▸ Your instructions:
Without including pictures, set down every record exactly as it stands.

▸ Dataset records:
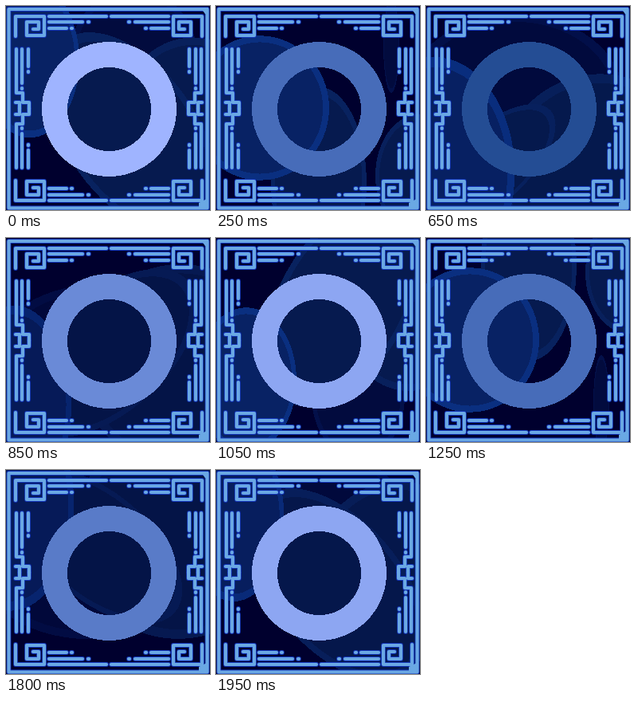
An HTML page that plays this animation: 256 px wide and 256 px high, repeating every 2 s.

```html
<!DOCTYPE html>
<html lang="en">
<head>
<meta charset="utf-8">
<title>Ornate ring</title>
<style>
  html, body { margin: 0; width: 100%; height: 100%; overflow: hidden; background: #00002e; }
  svg { display: block; width: 100vw; height: 100vh; }
  .line { fill: none; stroke-linecap: round; stroke-linejoin: round; }
  #waves, #ring { shape-rendering: crispEdges; }
</style>
</head>
<body>
<svg viewBox="0 0 256 256">
  <defs>
    <path id="corner" d="M12 38V13H48V37H26V20H41V29H34
      M54 13H126 M54 20H96 M103 20H104 M54 28H76 M82 28H83
      M20 54V97 M20 103V104 M28 54V76 M28 82V83
      M13 54V109H21V121H29V129 M12 121H17V129"/>
    <g id="frame">
      <rect x="3.5" y="4" width="249" height="249.5"/>
      <use href="#corner"/>
      <use href="#corner" transform="matrix(-1 0 0 1 258 0)"/>
      <use href="#corner" transform="matrix(1 0 0 -1 0 257)"/>
      <use href="#corner" transform="matrix(-1 0 0 -1 258 257)"/>
    </g>
  </defs>
  <rect width="256" height="256" fill="#00002e"/>
  <g id="waves"></g>
  <circle id="ring" cx="129.5" cy="129.5" r="68.5" fill="none" stroke-width="32"/>
  <g class="line">
    <use href="#frame" stroke="#1030b4" stroke-width="5.8"/>
    <use href="#frame" stroke="#6aa8e4" stroke-width="4.2"/>
  </g>
  <path d="M244 2H254V10H250Z M254 241V254H242V247Z" fill="#6aa8e4"/>
</svg>
<script>
const HALF = 1000, STEP = 50, MIDDLE = 128;

// Waves of one and of two turns per loop, each highest at the given time.
const slow = (t, peak) => Math.cos(Math.PI * (t - peak) / HALF);
const fast = (t, peak) => Math.cos(2 * Math.PI * (t - peak) / HALF);

// Heights and tilts swing slowly, so the second half mirrors the first.
const shapes = [
  { name: "haze", fill: "#020b3e", rim: "#03104a", pose: t => ({
    x: 160 + 60 * fast(t, 250), y: MIDDLE - 80 * slow(t, 200),
    rx: 80 + 70 * fast(t, 750), ry: 85 + 25 * fast(t, 750), tilt: 0 }) },
  { name: "right", fill: "#061a4f", rim: "#08205c", pose: t => ({
    x: 235 + 20 * fast(t, 250), y: MIDDLE + 105 * slow(t, 450),
    rx: 95 + 40 * fast(t, 750), ry: 105 + 28 * fast(t, 750), tilt: 0 }) },
  { name: "blade", fill: "#061a4f", rim: "#08225f", pose: t => ({
    x: 115 + 45 * fast(t, 50), y: MIDDLE + 105 * slow(t, 400),
    rx: 60 + 22 * fast(t, 0), ry: 120 + 25 * fast(t, 0), tilt: 50 * slow(t, 750) }) },
  { name: "left", fill: "#082264", rim: "#0a2f80", pose: t => ({
    x: 30 + 25 * fast(t, 250), y: MIDDLE + 85 * slow(t, 750),
    rx: 87 + 25 * fast(t, 500), ry: 115 + 30 * fast(t, 650), tilt: 0 }) }
];

const waves = document.getElementById("waves");
const ring = document.getElementById("ring");
const mix = (a, b, k) => a + (b - a) * k;

function addEllipse(fill) {
  const node = document.createElementNS("http://www.w3.org/2000/svg", "ellipse");
  node.setAttribute("fill", fill);
  waves.append(node);
  return node;
}

function place(node, { x, y, rx, ry, tilt }, scale) {
  node.setAttribute("rx", rx * scale);
  node.setAttribute("ry", ry * scale);
  node.setAttribute("transform", `translate(${x} ${y}) rotate(${tilt})`);
}

for (const shape of shapes) {
  shape.outer = addEllipse(shape.rim);
  shape.inner = addEllipse(shape.fill);
}

function draw(now) {
  const time = Math.floor(now % (2 * HALF) / STEP) * STEP;
  for (const { outer, inner, pose } of shapes) {
    const now = pose(time);
    place(outer, now, 1);
    place(inner, now, 0.91);
  }

  const t = time % HALF;
  const dim = Math.max(0, 1 - Math.abs(t - 825) / 200);
  waves.setAttribute("opacity", 1 - 0.25 * dim);

  const glow = Math.max(0, 1 - Math.min(t, HALF - t) / 400);
  const color = [mix(18, 159, glow), mix(58, 180, glow ** 0.9), mix(120, 255, glow ** 0.75)];
  ring.setAttribute("stroke", `rgb(${color.map(Math.round)})`);
}

const start = performance.now();
function tick() {
  draw(performance.now() - start);
  requestAnimationFrame(tick);
}
tick();
</script>
</body>
</html>
```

▸ Response to this exercise:
An HTML page that plays this animation: 256 px wide and 256 px high, repeating every 2 s.

```html
<!DOCTYPE html>
<html lang="en">
<head>
<meta charset="utf-8">
<title>Ornate ring</title>
<style>
  html, body { margin: 0; width: 100%; height: 100%; overflow: hidden; background: #00002e; }
  svg { display: block; width: 100vw; height: 100vh; }
  .line { fill: none; stroke-linecap: round; stroke-linejoin: round; }
  #waves, #ring { shape-rendering: crispEdges; }
</style>
</head>
<body>
<svg viewBox="0 0 256 256">
  <defs>
    <path id="corner" d="M12 38V13H48V37H26V20H41V29H34
      M54 13H126 M54 20H96 M103 20H104 M54 28H76 M82 28H83
      M20 54V97 M20 103V104 M28 54V76 M28 82V83
      M13 54V109H21V121H29V129 M12 121H17V129"/>
    <g id="frame">
      <rect x="3.5" y="4" width="249" height="249.5"/>
      <use href="#corner"/>
      <use href="#corner" transform="matrix(-1 0 0 1 258 0)"/>
      <use href="#corner" transform="matrix(1 0 0 -1 0 257)"/>
      <use href="#corner" transform="matrix(-1 0 0 -1 258 257)"/>
    </g>
  </defs>
  <rect width="256" height="256" fill="#00002e"/>
  <g id="waves"></g>
  <circle id="ring" cx="129.5" cy="129.5" r="68.5" fill="none" stroke-width="32"/>
  <g class="line">
    <use href="#frame" stroke="#1030b4" stroke-width="5.8"/>
    <use href="#frame" stroke="#6aa8e4" stroke-width="4.2"/>
  </g>
  <path d="M244 2H254V10H250Z M254 241V254H242V247Z" fill="#6aa8e4"/>
</svg>
<script>
const HALF = 1000, STEP = 50, MIDDLE = 128;

// Waves of one and of two turns per loop, each highest at the given time.
const slow = (t, peak) => Math.cos(Math.PI * (t - peak) / HALF);
const fast = (t, peak) => Math.cos(2 * Math.PI * (t - peak) / HALF);

// Heights and tilts swing slowly, so the second half mirrors the first.
const shapes = [
  { name: "haze", fill: "#020b3e", rim: "#03104a", pose: t => ({
    x: 160 + 60 * fast(t, 250), y: MIDDLE - 80 * slow(t, 200),
    rx: 80 + 70 * fast(t, 750), ry: 85 + 25 * fast(t, 750), tilt: 0 }) },
  { name: "right", fill: "#061a4f", rim: "#08205c", pose: t => ({
    x: 235 + 20 * fast(t, 250), y: MIDDLE + 105 * slow(t, 450),
    rx: 95 + 40 * fast(t, 750), ry: 105 + 28 * fast(t, 750), tilt: 0 }) },
  { name: "blade", fill: "#061a4f", rim: "#08225f", pose: t => ({
    x: 115 + 45 * fast(t, 50), y: MIDDLE + 105 * slow(t, 400),
    rx: 60 + 22 * fast(t, 0), ry: 120 + 25 * fast(t, 0), tilt: 50 * slow(t, 750) }) },
  { name: "left", fill: "#082264", rim: "#0a2f80", pose: t => ({
    x: 30 + 25 * fast(t, 250), y: MIDDLE + 85 * slow(t, 750),
    rx: 87 + 25 * fast(t, 500), ry: 115 + 30 * fast(t, 650), tilt: 0 }) }
];

const waves = document.getElementById("waves");
const ring = document.getElementById("ring");
const mix = (a, b, k) => a + (b - a) * k;

function addEllipse(fill) {
  const node = document.createElementNS("http://www.w3.org/2000/svg", "ellipse");
  node.setAttribute("fill", fill);
  waves.append(node);
  return node;
}

function place(node, { x, y, rx, ry, tilt }, scale) {
  node.setAttribute("rx", rx * scale);
  node.setAttribute("ry", ry * scale);
  node.setAttribute("transform", `translate(${x} ${y}) rotate(${tilt})`);
}

for (const shape of shapes) {
  shape.outer = addEllipse(shape.rim);
  shape.inner = addEllipse(shape.fill);
}

function draw(now) {
  const time = Math.floor(now % (2 * HALF) / STEP) * STEP;
  for (const { outer, inner, pose } of shapes) {
    const now = pose(time);
    place(outer, now, 1);
    place(inner, now, 0.91);
  }

  const t = time % HALF;
  const dim = Math.max(0, 1 - Math.abs(t - 825) / 200);
  waves.setAttribute("opacity", 1 - 0.25 * dim);

  const glow = Math.max(0, 1 - Math.min(t, HALF - t) / 400);
  const color = [mix(18, 159, glow), mix(58, 180, glow ** 0.9), mix(120, 255, glow ** 0.75)];
  ring.setAttribute("stroke", `rgb(${color.map(Math.round)})`);
}

const start = performance.now();
function tick() {
  draw(performance.now() - start);
  requestAnimationFrame(tick);
}
tick();
</script>
</body>
</html>
```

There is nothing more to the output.